═══ THE RECORDS
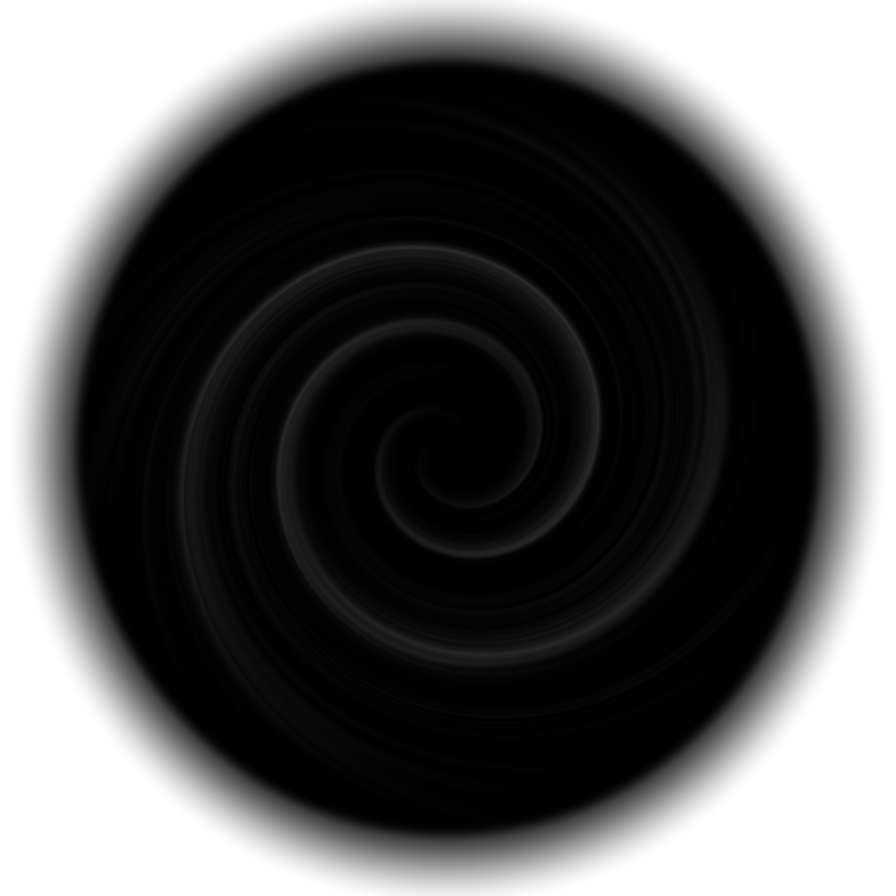
A Shadertoy shader for this background:

```glsl
// A black whirlpool disc with two faint spiral arms on a soft white surround.
// Polar angle is untwisted by a radius-dependent swirl; arms and streaks are
// then drawn as simple profiles and wrapped value noise in that straight space.

#define DISC_RADII   vec2(0.416, 0.434)  // half axes of the dark disc
#define GLOW_RANGE   vec2(0.393, 0.505)  // radii where black turns to white
#define TWIST_RATE   47.0                // swirl at the centre, radians per unit
#define TWIST_RADIUS 0.48                // radius where the swirl stops
#define ARM_LIGHT    0.15
#define STREAK_LIGHT 0.075

const float PI = 3.14159265;
const float TAU = 2.0 * PI;

float hash(vec2 p) {
    vec3 q = fract(p.xyx * 0.1031);
    q += dot(q, q.yzx + 33.33);
    return fract((q.x + q.y) * q.z);
}

// Value noise whose x axis repeats every `period` cells.
float ringNoise(vec2 p, float period) {
    vec2 cell = floor(p);
    vec2 f = fract(p);
    f = f * f * (3.0 - 2.0 * f);
    float x0 = mod(cell.x, period);
    float x1 = mod(cell.x + 1.0, period);
    float low = mix(hash(vec2(x0, cell.y)), hash(vec2(x1, cell.y)), f.x);
    float high = mix(hash(vec2(x0, cell.y + 1.0)), hash(vec2(x1, cell.y + 1.0)), f.x);
    return mix(low, high, f.y);
}

float streakLayer(float angle, float r, float count) {
    return ringNoise(vec2(angle / TAU * count, r * 9.0 + count), count);
}

float wrapAngle(float a) {
    return mod(a + PI, TAU) - PI;
}

// Two arms, each with a crisp outer edge and a long inner tail.
float spiralArms(float angle, float r) {
    float light = 0.0;
    for (int i = 0; i < 2; i++) {
        float phase = (i == 0) ? -0.1 : PI - 1.3 + 3.2 * r;
        float d = wrapAngle(angle - phase);
        float width = d < 0.0 ? 0.16 : 0.48;
        light += exp(-d * d / (width * width));
    }
    float envelope = smoothstep(0.0, 0.17, r) * (1.0 - smoothstep(0.22, 0.39, r));
    return light * envelope;
}

void mainImage(out vec4 fragColor, in vec2 fragCoord) {
    float side = min(iResolution.x, iResolution.y);
    vec2 p = (fragCoord - 0.5 * iResolution.xy) / side;
    float r = length(p) + 1e-5;

    // Straighten the whirl.
    float twist = TWIST_RATE * (r - r * r / (2.0 * TWIST_RADIUS));
    float angle = atan(p.y, p.x + 1e-6) - twist;

    // Fine layers fade near the centre, where they crowd together.
    float broad = streakLayer(angle, r, 13.0);
    float middle = streakLayer(angle, r, 43.0);
    float fine = mix(0.5, streakLayer(angle, r, 113.0), smoothstep(0.08, 0.26, r));
    float grain = 0.6 * middle + 0.4 * fine;

    float streaks = broad * grain * grain;
    streaks *= smoothstep(0.0, 0.2, r) * (1.0 - 0.75 * smoothstep(0.34, 0.43, r));
    float swirl = STREAK_LIGHT * streaks;
    swirl += ARM_LIGHT * spiralArms(angle, r) * (0.4 + 0.9 * grain);

    // Soft surround, cut by the firmer rim of the slightly tall disc.
    vec2 stretch = DISC_RADII / sqrt(DISC_RADII.x * DISC_RADII.y);
    float glow = smoothstep(GLOW_RANGE.x, GLOW_RANGE.y, length(p / stretch));
    float rim = length(p / DISC_RADII);
    float outside = smoothstep(0.965, 1.015, rim);
    float shade = mix(swirl, glow, outside);

    fragColor = vec4(vec3(shade), 1.0);
}
```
══════
**HOW TO COMPLETE THIS TASK:**
Across the records above, in how many lines does the string "period" appear? Reply with the figure alone.

**WRITTEN SOLUTION:**
4